For the past three weeks, “Occupy Wall Street” protestors have gathered in downtown New York. Though the protest started small—and wasn’t taken all too seriously—the movement has grown, gaining traction in New York and spreading to cities large and small.
Even President Obama was forced to acknowledge the protest in a press conference yesterday, saying it's a symptom of Americans' frustration with the "biggest financial crisis since the Great Depression."
How Did This Happen?
The protest started with a “U.S. Day of Rage” on September 17—shortly after August’s high unemployment numbers were released (the summer ended with unemployment at 9.1%; here’s more on that). Unemployment has been cited as a major concern for the protestors, in addition to corporate greed, the failure of capitalism and the wealth disparity between our country’s richest and poorest citizens.
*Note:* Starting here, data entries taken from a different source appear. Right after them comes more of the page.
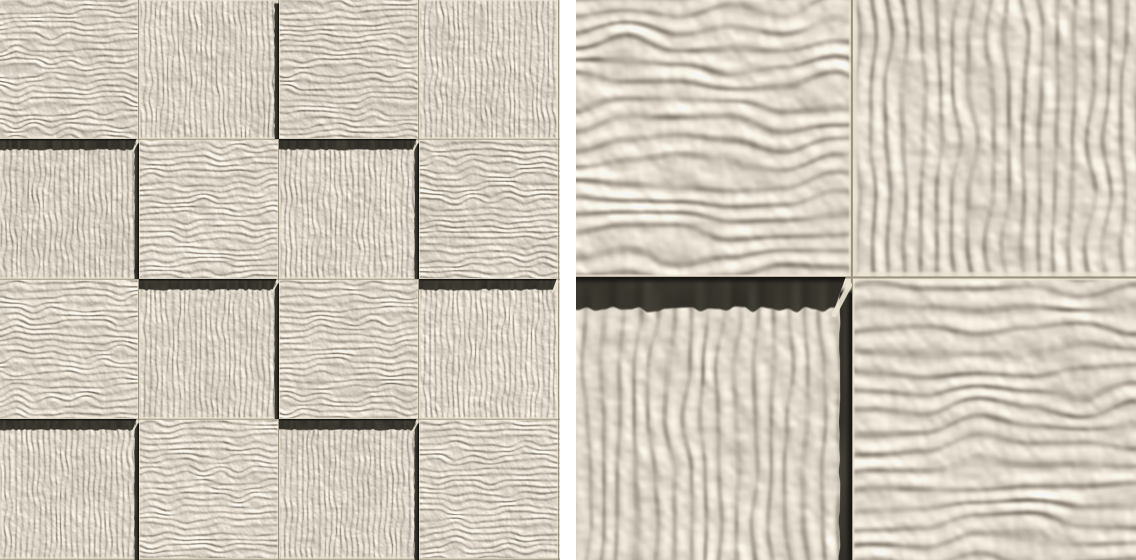
Left: the whole. Right: its middle third, enlarged.
Reproduce this texture procedurally as a WebGL 2 fragment shader.

```glsl
#version 300 es
precision highp float;

uniform vec2 u_resolution;
out vec4 outColor;

#define TILES 4.0
#define GRID_SHIFT vec2(0.010, 0.006)
#define ROW_GROOVES 22.0
#define COLUMN_GROOVES 25.0
#define RELIEF 0.27
#define STONE_LIGHT 0.805
#define TOP_SHADOW 0.074
#define SIDE_SHADOW 0.029
#define CREAM vec3(0.93, 0.90, 0.83)
#define JOINT vec3(0.50, 0.46, 0.38)
#define SHADOW vec3(0.21, 0.20, 0.17)

float hash(vec2 p) {
    vec3 q = fract(p.xyx * vec3(0.1031, 0.1030, 0.0973));
    q += dot(q, q.yzx + 33.33);
    return fract((q.x + q.y) * q.z);
}

float noise(vec2 p) {
    vec2 i = floor(p), f = fract(p);
    f = f * f * (3.0 - 2.0 * f);
    return mix(mix(hash(i), hash(i + vec2(1, 0)), f.x),
               mix(hash(i + vec2(0, 1)), hash(i + vec2(1, 1)), f.x), f.y);
}

float segmentDistance(vec2 p, vec2 a, vec2 b) {
    vec2 ab = b - a;
    return length(p - a - ab * clamp(dot(p - a, ab) / dot(ab, ab), 0.0, 1.0));
}

// Height of the combed stone: broken, wavering grooves plus grain.
float stoneHeight(vec2 p, vec2 seed, bool recessed) {
    float along = recessed ? p.y : p.x;
    float across = recessed ? p.x * COLUMN_GROOVES : -p.y * ROW_GROOVES;
    float waver = noise(vec2(along * 8.0, across * 0.5) + seed) - 0.5;
    float ridge = fract(across + waver * (recessed ? 0.7 : 1.3));
    float profile = smoothstep(0.0, 0.36, ridge) * (1.0 - smoothstep(0.36, 1.0, ridge));
    float breakup = noise(vec2(along * (recessed ? 20.0 : 11.0), across * 0.9) + seed.yx);
    float grain = 0.75 * noise(p * 27.0 + seed) + 0.32 * noise(p * 61.0 + seed.yx);
    return profile * mix(0.35, 1.3, breakup) + grain;
}

void main() {
    vec2 uv = gl_FragCoord.xy / u_resolution;
    vec2 grid = vec2(uv.x, 1.0 - uv.y) * TILES + GRID_SHIFT;
    vec2 cell = min(floor(grid), TILES - 1.0);
    vec2 p = grid - cell;
    vec2 seed = cell * vec2(37.3, 53.7) + 11.0;
    bool recessed = mod(cell.x + cell.y, 2.0) > 0.5;
    float aa = 0.75 * TILES / u_resolution.y;

    // Grazing light from the upper right.
    vec2 toLight = vec2(0.55, -0.83) * 0.005;
    float slope = stoneHeight(p + toLight, seed, recessed)
                - stoneHeight(p - toLight, seed, recessed);
    float mottle = noise(p * 9.0 + seed) - 0.5;
    float light = STONE_LIGHT - RELIEF * slope + 0.05 * mottle + 0.02 * (hash(seed) - 0.5);
    vec3 color = clamp(vec3(light + 0.03, light, light - 0.05), 0.2, 0.97);

    // Smooth cream rims with a hairline joint.
    vec2 toEdge = min(p, abs(1.0 - p));
    float edge = min(toEdge.x, toEdge.y);
    float rimWidth = recessed ? 0.016 : 0.008;
    color = mix(color, CREAM, 0.75 * (1.0 - smoothstep(rimWidth * 0.5, rimWidth + aa, edge)));
    color = mix(color, JOINT, 0.75 * (1.0 - smoothstep(0.002 - aa * 0.5, 0.002 + aa, edge)));

    if (recessed) {
        // Shadows cast by the raised blocks above and to the right.
        bool blockAbove = cell.y > 0.5;
        bool blockRight = cell.x < TILES - 1.5;
        float streak = noise(vec2(p.x * 48.0, p.y * 8.0) + seed);
        float ragged = (streak - 0.5) * 0.014;
        float top = 1.0 - smoothstep(-aa, aa + 0.004, p.y - TOP_SHADOW - ragged);
        top *= 1.0 - smoothstep(-aa, aa, p.x - 0.985 + 0.35 * p.y);
        float wobble = (noise(vec2(p.y * 34.0, 3.0) + seed) - 0.5) * 0.006;
        float side = smoothstep(-aa, aa, p.x - 1.0 + SIDE_SHADOW + wobble);
        side *= smoothstep(0.02, 0.04, p.y);
        float shade = max(blockAbove ? top : 0.0, blockRight ? side : 0.0);

        float nearest = min(blockAbove ? p.y : 1.0, blockRight ? abs(1.0 - p.x) : 1.0);
        vec3 dark = SHADOW * mix(0.45, 0.85 + 0.4 * streak, smoothstep(0.0, 0.018, nearest));
        color = mix(color, dark, shade);

        // Lit mitre where the two shadows meet.
        float mitre = segmentDistance(p, vec2(0.958, 0.088), vec2(0.995, 0.018));
        float lit = 1.0 - smoothstep(0.006 - aa, 0.006 + aa, mitre);
        color = mix(color, CREAM, blockAbove ? lit * 0.9 : 0.0);
    }

    outColor = vec4(color, 1.0);
}
```
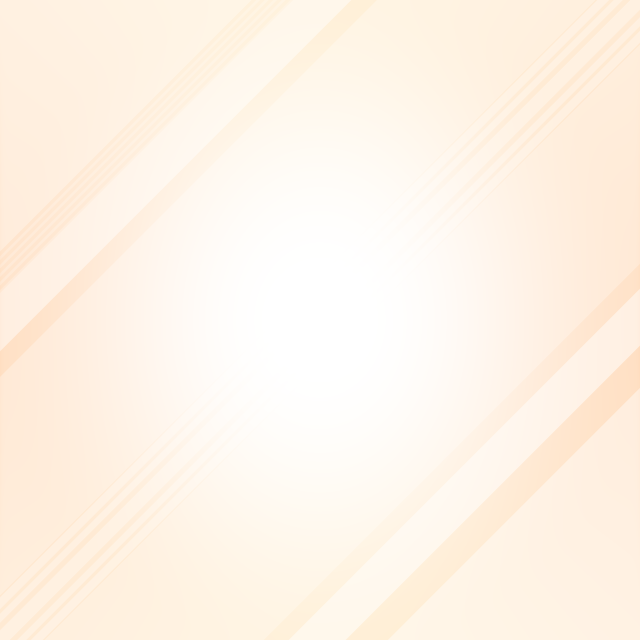
A three.js fragment shader for this background:

```glsl
// Pale warm backdrop: a white central glow melts into amber above and below
// and rose at the sides. Diagonal bands and streaks deepen or thin that tint,
// so they all fade away toward the bright centre.
varying vec2 vUv;

const vec3 AMBER_TINT = vec3(0.0, 0.042, 0.108);
const vec3 ROSE_TINT = vec3(0.0, 0.085, 0.160);
const float SOFT = 0.0014;
const int FINE_LINES = 5;
const int STREAK_PAIRS = 3;

// Soft-edged strip covering from..to
float strip(float s, float from, float to) {
  return smoothstep(from - SOFT, from + SOFT, s)
       - smoothstep(to - SOFT, to + SOFT, s);
}

// Evenly spaced narrow lines
float fineLines(float s, float start, float period, float width) {
  float cover = 0.0;
  for (int i = 0; i < FINE_LINES; i++) {
    float from = start + float(i) * period;
    cover += strip(s, from, from + width);
  }
  return cover;
}

// Streaks mirrored about the main diagonal, thinner toward the outside
float mirroredStreaks(float s, float first, float gap) {
  float offset = abs(s - 1.0);
  float cover = 0.0;
  for (int i = 0; i < STREAK_PAIRS; i++) {
    float n = float(i);
    float centre = first + gap * n;
    float halfWidth = 0.0058 - 0.0022 * n;
    cover += strip(offset, centre - halfWidth, centre + halfWidth);
  }
  return cover;
}

// Tint strength across the diagonal coordinate s
float diagonalShade(float s) {
  float shade = 1.0;

  // Paler outer corners and lanes between the bands
  shade -= 0.12 * strip(s, -0.1, 0.393);
  shade -= 0.25 * strip(s, 0.458, 0.549);
  shade -= 0.30 * strip(s, 1.451, 1.540);
  shade -= 0.18 * strip(s, 1.606, 2.1);

  // Solid bands
  shade += 0.42 * strip(s, 0.549, 0.589);
  shade += 0.34 * strip(s, 1.412, 1.451);
  shade += 0.46 * strip(s, 1.540, 1.606);

  // Fine lines and central streaks
  shade += 0.26 * fineLines(s, 0.393, 0.0133, 0.0075);
  shade -= 0.12 * strip(s, 0.932, 1.068);
  shade += 0.40 * mirroredStreaks(s, 0.021, 0.0235);
  return shade;
}

// Tint colour by direction: amber vertically, rose horizontally
vec3 directionalTint(vec2 p) {
  float sideways = p.x * p.x / (dot(p, p) + 0.0001);
  return mix(AMBER_TINT, ROSE_TINT, sideways);
}

void main() {
  vec2 p = vUv - 0.5;
  float glowFade = smoothstep(0.06, 0.53, length(p));

  // Runs from 0 at the upper left to 2 at the lower right
  float diagonal = vUv.x + 1.0 - vUv.y;
  float shade = diagonalShade(diagonal);

  // Slight deepening along the left and right borders
  float border = exp(-(0.5 - abs(p.x)) / 0.003);
  shade += 0.16 * border * smoothstep(0.5, 0.2, abs(p.y));

  vec3 color = vec3(1.0) - directionalTint(p) * glowFade * shade;
  gl_FragColor = vec4(color, 1.0);
}
```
At first, the crowd that gathered near Wall Street three weeks ago gained little media attention, maybe because of its wide range of concerns and small size. The outlets that did cover the protest originally viewed it as an unsuccessful version of the Tahrir Square rally, the February protest in Egypt that resulted in Hosni Mubarak's resignation. In those initial days, Occupy Wall Street drew just over 1,000 attendees.
The Occupation Expands
But in the three weeks since then, the protest has gained in legitimacy and numbers. Two major unions, the Amalgamated Transit Union and the United Federation of Teachers, joined the protestors in a march across the Brooklyn Bridge … in which over 700 were arrested. The influential liberal organization MoveOn.org and the Working Families Party have joined the protestors' ranks as well. This week the tension grew, and the NYPD turned to night sticks and pepper spray to control the protests.
And now the movement has sparked offshoots in cities across the United States, including Los Angeles, Chicago, Boston and Washington, D.C., as well as Toronto and Montreal. Even more protests are planned in smaller cities like Memphis, Tennessee; Hilo, Hawaii; Minneapolis; Baltimore; and McAllen, Texas.
What Exactly Are They Protesting?
In some ways, that’s the major question. The protesters, who range from the unemployed to anarchists to college students to young parents, are voicing anger and discontent with the general state of the union and the economy. But they've gotten a lot of flack from the media for failing to voice clear demands or potential solutions.
Although there's no official list of demands, a proposed list written by a protester has been making the rounds. Demands (there are 13 of them) include free college education, raising the minimum wage to $20, and outlawing all credit reporting agencies. More mainstream demands include repealing the Glass-Steagall Act and mandating accountability from Wall Street.
What Happens Next?
With new protests planned across the country, it seems likely that even more mainstream organizations and unions will rally behind the movement. Now well-known writers like Nicholas Kristof of The New York Times and Mike Konczal of New Deal 2.0 have offered their ideas for more concrete goals the protesters should adopt, and more potential manifestos are sure to come. Whether the Occupy Wall Street movement will rally behind those goals and accomplish real change remains to be seen.
Image Credit: Flickr/_PaulS_